Input records:
*** Block opens ***

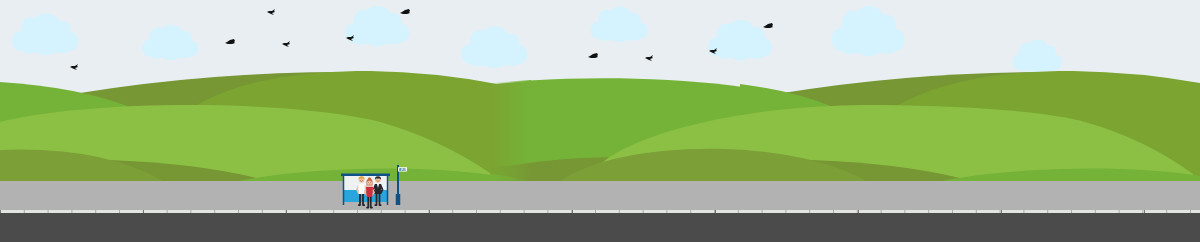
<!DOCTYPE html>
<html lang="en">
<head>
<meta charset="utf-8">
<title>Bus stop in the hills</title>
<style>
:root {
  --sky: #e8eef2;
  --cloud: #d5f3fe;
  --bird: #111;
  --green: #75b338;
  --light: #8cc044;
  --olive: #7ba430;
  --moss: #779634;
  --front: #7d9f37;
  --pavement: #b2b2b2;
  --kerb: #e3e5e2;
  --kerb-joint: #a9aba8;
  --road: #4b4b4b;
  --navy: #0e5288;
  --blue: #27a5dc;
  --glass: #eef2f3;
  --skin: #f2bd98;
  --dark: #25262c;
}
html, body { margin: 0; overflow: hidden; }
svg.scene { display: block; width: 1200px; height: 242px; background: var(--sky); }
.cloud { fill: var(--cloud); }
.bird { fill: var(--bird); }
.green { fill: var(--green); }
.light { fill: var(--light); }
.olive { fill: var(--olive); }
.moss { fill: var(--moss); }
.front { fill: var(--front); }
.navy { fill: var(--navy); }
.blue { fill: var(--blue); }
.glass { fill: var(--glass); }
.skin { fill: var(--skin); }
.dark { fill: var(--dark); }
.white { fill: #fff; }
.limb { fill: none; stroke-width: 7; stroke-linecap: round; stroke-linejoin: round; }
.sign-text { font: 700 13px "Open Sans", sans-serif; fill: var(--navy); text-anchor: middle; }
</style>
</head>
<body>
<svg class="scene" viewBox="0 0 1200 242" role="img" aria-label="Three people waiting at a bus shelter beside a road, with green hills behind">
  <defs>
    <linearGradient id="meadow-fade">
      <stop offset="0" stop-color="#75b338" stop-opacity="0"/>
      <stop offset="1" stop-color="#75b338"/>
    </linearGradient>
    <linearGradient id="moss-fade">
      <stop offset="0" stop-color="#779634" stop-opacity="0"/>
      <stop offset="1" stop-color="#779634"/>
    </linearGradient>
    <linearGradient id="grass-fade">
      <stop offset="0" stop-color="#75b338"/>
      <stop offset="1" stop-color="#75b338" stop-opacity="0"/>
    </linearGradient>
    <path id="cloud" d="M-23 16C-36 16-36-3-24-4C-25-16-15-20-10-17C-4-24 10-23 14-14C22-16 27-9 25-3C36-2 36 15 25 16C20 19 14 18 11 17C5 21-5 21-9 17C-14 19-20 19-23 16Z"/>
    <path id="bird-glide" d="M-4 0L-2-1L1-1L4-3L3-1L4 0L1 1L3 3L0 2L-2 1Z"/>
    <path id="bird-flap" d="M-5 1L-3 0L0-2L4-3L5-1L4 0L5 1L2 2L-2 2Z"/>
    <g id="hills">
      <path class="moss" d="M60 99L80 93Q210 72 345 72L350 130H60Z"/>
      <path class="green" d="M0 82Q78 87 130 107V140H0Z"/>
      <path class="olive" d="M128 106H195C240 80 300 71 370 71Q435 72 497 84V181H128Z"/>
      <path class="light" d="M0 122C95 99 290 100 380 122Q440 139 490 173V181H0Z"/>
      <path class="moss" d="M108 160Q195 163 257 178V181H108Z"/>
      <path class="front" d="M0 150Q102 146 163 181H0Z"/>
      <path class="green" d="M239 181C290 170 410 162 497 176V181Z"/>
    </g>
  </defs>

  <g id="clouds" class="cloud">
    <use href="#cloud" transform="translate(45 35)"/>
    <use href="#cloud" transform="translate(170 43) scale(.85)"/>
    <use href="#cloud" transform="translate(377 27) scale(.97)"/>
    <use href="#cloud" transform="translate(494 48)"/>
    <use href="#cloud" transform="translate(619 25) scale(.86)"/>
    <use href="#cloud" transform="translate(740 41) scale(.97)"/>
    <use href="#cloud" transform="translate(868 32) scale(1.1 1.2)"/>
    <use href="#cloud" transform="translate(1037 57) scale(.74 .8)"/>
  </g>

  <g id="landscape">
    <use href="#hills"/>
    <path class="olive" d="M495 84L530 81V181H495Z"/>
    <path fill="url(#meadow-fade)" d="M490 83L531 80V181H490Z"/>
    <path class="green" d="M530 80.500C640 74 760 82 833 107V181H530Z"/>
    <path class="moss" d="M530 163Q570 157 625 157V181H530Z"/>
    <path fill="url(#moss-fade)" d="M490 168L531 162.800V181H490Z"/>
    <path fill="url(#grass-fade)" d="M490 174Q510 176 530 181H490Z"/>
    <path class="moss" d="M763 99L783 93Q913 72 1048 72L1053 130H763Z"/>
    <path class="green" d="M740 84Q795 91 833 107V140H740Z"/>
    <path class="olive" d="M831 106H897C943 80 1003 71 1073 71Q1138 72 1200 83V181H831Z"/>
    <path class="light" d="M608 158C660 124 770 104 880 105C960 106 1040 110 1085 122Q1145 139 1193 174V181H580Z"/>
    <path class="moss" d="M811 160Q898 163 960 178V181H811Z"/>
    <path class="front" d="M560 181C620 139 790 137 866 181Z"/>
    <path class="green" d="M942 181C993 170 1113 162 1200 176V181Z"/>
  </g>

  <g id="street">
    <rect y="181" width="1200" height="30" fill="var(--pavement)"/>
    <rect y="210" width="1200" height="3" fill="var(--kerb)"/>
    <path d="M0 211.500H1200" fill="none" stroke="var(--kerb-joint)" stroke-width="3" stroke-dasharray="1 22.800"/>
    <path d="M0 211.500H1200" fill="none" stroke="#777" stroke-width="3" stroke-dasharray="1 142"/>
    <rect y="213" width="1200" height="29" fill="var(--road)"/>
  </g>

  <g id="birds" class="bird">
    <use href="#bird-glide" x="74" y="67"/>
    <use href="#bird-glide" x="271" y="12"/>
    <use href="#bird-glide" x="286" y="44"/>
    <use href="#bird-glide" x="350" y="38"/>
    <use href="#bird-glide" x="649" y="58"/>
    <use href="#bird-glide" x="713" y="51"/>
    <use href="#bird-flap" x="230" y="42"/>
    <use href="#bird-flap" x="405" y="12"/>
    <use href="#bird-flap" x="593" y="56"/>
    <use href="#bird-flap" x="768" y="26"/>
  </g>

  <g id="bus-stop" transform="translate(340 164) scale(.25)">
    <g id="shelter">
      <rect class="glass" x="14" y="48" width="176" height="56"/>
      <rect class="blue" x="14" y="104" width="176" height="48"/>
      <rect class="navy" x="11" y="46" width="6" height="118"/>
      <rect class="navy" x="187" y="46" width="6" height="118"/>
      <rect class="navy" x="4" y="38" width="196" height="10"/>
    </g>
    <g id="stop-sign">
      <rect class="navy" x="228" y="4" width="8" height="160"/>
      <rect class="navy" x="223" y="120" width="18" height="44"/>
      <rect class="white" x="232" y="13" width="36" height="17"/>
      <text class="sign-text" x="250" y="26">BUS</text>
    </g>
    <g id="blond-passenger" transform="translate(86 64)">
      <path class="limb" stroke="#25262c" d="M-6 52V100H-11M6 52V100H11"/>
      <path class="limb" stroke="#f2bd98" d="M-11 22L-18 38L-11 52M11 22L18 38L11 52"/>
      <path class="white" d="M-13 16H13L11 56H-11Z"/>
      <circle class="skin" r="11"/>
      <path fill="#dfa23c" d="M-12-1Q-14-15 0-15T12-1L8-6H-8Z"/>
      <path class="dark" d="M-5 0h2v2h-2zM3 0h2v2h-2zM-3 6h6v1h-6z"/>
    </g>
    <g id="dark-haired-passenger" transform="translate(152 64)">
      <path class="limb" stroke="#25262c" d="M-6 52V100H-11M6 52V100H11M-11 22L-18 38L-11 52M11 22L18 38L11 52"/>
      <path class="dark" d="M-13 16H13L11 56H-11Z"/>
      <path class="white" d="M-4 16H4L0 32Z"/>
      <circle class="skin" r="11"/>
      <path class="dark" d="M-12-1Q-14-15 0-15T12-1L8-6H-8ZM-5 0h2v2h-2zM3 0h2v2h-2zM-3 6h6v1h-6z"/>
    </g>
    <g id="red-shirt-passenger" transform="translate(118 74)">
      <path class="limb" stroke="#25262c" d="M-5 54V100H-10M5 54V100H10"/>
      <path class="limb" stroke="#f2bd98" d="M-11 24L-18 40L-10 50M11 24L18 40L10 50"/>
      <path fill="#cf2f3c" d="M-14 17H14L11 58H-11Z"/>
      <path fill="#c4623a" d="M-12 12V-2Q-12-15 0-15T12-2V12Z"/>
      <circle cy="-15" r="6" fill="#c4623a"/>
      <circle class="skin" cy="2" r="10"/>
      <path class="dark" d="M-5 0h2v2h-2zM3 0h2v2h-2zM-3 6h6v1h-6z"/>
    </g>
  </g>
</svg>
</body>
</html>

*** Block closes ***
*** Block opens ***

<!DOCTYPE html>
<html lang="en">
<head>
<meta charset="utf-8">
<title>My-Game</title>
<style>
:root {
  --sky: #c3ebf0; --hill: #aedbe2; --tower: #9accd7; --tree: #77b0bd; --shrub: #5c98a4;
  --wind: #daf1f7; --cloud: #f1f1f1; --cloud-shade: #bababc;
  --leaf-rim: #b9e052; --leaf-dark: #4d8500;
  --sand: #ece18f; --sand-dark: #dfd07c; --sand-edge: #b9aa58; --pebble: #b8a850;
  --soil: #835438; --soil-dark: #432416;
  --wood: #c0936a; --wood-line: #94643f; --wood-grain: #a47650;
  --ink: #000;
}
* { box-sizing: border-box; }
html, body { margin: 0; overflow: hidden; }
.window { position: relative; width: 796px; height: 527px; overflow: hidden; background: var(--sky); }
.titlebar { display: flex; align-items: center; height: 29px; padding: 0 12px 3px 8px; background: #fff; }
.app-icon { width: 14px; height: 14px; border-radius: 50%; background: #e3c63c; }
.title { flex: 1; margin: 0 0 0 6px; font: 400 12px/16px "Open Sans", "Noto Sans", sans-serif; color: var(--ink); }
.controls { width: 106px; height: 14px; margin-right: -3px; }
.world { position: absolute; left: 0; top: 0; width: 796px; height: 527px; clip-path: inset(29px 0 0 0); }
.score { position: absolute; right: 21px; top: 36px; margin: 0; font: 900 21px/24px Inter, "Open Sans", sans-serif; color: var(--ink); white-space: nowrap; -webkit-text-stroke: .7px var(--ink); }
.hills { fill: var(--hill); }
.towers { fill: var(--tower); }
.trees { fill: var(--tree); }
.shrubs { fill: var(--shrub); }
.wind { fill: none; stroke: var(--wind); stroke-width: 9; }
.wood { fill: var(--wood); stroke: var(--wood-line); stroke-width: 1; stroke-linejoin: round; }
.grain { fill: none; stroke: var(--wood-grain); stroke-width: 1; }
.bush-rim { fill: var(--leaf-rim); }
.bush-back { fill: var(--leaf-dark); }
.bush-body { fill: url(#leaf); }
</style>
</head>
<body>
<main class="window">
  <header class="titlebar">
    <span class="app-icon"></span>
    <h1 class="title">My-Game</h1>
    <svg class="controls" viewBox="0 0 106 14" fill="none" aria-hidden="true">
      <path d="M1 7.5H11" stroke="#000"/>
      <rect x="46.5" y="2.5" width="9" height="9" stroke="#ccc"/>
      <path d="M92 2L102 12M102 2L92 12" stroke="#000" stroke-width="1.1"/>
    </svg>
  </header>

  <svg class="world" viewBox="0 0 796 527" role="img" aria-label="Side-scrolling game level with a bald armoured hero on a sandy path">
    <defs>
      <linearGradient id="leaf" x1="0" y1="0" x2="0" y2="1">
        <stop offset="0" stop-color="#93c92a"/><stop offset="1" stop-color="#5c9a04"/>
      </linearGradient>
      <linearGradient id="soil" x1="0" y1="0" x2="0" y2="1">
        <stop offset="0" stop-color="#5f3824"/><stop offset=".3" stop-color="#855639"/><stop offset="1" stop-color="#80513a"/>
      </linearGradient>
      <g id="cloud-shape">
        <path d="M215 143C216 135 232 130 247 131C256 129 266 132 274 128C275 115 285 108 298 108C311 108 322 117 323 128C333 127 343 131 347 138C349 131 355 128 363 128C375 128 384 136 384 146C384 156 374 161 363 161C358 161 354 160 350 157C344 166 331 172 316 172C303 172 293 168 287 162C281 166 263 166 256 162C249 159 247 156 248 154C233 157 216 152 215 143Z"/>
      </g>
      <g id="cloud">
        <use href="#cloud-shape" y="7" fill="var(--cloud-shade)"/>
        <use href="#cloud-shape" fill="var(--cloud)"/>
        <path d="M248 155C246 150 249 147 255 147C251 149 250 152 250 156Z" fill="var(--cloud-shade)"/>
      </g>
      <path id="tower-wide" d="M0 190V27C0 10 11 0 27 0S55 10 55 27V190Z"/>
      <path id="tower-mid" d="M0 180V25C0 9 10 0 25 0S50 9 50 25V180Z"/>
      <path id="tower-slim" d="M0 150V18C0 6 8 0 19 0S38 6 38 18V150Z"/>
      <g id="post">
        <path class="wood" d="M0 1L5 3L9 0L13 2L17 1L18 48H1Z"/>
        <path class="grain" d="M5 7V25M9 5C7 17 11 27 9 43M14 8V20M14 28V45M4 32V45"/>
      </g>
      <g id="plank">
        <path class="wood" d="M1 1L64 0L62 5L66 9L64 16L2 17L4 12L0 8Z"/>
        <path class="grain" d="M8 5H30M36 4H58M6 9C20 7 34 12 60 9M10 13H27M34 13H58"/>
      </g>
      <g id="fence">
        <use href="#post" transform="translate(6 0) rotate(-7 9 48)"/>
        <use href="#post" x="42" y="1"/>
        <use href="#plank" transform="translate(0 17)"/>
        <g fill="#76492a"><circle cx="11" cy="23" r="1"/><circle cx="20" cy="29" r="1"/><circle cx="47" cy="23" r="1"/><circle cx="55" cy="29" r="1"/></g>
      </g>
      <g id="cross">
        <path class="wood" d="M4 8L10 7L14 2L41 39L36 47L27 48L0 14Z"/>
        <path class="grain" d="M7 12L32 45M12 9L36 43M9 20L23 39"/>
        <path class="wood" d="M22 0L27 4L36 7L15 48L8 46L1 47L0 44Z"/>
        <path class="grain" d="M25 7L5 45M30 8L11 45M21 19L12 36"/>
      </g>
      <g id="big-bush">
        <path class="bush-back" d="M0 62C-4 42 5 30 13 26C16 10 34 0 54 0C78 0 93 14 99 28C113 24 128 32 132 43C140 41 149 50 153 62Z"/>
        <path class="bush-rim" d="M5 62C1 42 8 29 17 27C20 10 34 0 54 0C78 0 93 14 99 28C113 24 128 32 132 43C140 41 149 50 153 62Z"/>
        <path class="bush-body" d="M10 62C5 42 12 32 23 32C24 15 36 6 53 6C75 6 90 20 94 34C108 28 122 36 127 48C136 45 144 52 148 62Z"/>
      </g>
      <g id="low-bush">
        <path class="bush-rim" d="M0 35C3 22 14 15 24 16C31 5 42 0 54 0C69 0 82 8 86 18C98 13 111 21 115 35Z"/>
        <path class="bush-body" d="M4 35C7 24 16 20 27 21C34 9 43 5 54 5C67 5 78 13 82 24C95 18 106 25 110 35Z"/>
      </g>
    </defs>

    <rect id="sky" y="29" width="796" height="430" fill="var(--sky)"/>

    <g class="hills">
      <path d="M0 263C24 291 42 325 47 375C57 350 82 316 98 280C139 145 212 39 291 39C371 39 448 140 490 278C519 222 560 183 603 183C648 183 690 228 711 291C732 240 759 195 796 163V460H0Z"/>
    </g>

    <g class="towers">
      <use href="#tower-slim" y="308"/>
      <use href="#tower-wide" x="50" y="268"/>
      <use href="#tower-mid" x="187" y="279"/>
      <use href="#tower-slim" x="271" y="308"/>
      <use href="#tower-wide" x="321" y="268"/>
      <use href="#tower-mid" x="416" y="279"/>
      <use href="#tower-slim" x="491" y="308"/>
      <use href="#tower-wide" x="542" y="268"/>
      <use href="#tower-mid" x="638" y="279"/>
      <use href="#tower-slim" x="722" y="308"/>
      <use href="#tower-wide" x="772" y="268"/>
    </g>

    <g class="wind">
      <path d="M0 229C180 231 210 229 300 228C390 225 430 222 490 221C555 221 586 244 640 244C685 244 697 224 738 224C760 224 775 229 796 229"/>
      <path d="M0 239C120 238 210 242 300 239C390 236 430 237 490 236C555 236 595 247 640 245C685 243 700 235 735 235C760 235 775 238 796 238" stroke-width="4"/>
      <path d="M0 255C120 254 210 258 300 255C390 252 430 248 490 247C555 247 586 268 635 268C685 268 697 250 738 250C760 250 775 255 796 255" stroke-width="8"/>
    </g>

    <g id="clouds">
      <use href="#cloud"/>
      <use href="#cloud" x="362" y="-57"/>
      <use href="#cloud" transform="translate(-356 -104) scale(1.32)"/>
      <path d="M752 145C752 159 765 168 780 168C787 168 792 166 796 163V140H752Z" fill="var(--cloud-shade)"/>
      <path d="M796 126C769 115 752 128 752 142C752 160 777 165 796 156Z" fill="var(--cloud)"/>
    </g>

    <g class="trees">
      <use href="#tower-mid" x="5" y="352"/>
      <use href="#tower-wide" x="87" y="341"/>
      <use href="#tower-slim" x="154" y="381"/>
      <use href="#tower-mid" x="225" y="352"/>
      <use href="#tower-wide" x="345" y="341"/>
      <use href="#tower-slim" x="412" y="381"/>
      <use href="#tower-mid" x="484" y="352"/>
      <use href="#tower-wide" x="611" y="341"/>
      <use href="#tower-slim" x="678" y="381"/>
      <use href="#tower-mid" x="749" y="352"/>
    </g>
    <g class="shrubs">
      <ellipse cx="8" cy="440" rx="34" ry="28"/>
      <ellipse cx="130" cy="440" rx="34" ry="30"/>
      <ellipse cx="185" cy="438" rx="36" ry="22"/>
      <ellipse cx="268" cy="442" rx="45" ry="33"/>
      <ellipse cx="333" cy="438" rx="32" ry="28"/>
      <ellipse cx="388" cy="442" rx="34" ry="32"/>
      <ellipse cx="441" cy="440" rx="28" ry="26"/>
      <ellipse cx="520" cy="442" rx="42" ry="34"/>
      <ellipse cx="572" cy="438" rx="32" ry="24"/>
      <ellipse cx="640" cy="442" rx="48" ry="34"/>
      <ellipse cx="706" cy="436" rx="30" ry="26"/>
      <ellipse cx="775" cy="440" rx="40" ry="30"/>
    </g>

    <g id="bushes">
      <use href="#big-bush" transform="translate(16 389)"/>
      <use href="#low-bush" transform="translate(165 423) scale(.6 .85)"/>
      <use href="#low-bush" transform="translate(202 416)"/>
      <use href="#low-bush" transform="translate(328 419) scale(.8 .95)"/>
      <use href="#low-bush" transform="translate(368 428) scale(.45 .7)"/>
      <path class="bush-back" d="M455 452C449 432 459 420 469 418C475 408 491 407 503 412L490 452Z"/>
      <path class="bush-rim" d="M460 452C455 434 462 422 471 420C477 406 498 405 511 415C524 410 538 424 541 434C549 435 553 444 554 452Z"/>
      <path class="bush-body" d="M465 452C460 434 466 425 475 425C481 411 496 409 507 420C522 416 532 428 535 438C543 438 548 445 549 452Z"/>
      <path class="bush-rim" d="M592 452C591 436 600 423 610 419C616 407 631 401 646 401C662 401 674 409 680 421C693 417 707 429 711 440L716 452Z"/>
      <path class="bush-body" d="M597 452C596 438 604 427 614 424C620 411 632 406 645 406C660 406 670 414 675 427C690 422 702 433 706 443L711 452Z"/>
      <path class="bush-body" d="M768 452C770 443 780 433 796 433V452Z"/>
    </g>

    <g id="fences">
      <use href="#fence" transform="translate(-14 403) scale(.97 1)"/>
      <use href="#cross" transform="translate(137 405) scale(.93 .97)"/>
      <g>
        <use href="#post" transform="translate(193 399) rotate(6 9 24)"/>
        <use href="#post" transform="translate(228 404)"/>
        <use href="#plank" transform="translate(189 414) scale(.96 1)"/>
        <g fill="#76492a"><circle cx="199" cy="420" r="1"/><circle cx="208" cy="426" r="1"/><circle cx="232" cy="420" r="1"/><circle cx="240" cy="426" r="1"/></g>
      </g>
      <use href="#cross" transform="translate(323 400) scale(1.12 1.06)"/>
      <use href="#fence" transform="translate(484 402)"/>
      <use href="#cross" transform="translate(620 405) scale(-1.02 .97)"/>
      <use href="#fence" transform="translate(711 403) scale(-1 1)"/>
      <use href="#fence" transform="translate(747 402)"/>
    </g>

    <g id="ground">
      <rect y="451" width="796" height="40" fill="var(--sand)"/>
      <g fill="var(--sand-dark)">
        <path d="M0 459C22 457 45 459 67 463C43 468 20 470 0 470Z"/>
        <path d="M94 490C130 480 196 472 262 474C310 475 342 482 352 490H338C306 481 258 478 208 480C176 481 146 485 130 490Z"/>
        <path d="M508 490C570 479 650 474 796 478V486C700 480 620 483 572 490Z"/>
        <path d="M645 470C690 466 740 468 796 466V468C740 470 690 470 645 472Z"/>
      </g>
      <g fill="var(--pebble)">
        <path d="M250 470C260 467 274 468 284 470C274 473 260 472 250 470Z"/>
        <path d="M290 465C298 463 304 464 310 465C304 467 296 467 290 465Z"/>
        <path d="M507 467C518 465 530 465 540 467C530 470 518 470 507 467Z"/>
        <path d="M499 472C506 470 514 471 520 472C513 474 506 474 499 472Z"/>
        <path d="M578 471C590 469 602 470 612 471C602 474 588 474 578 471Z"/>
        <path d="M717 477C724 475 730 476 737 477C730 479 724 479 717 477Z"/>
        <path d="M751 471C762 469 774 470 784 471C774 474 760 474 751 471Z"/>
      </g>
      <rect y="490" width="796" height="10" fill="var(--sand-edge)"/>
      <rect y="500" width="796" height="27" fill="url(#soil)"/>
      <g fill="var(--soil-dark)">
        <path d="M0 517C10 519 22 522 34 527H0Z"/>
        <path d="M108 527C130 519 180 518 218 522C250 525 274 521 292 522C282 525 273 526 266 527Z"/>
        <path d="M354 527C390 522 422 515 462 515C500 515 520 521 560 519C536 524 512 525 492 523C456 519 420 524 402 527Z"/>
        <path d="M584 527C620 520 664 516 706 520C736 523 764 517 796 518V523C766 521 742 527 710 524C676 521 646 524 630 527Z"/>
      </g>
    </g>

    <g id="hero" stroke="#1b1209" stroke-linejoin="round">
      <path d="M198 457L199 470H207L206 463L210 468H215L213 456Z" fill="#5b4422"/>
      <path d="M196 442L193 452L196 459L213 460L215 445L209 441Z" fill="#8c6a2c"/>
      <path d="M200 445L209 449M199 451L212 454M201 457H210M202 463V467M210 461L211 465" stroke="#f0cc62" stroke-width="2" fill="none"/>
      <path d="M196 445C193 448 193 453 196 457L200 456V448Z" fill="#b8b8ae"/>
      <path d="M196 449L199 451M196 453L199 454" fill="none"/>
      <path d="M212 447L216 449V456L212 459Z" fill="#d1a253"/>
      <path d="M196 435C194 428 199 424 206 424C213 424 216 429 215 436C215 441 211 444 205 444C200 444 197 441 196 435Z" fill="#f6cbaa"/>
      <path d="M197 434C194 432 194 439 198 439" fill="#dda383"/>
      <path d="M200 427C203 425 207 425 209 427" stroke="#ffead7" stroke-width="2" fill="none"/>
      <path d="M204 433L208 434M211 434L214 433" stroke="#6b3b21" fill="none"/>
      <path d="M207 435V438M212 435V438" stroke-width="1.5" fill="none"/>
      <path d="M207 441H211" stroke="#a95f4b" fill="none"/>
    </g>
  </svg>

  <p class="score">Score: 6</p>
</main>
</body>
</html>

*** Block closes ***

What needs to be done: Would you give the number of lines of the data that include the string "wood"? Nothing else is wanted.

Task answer: 7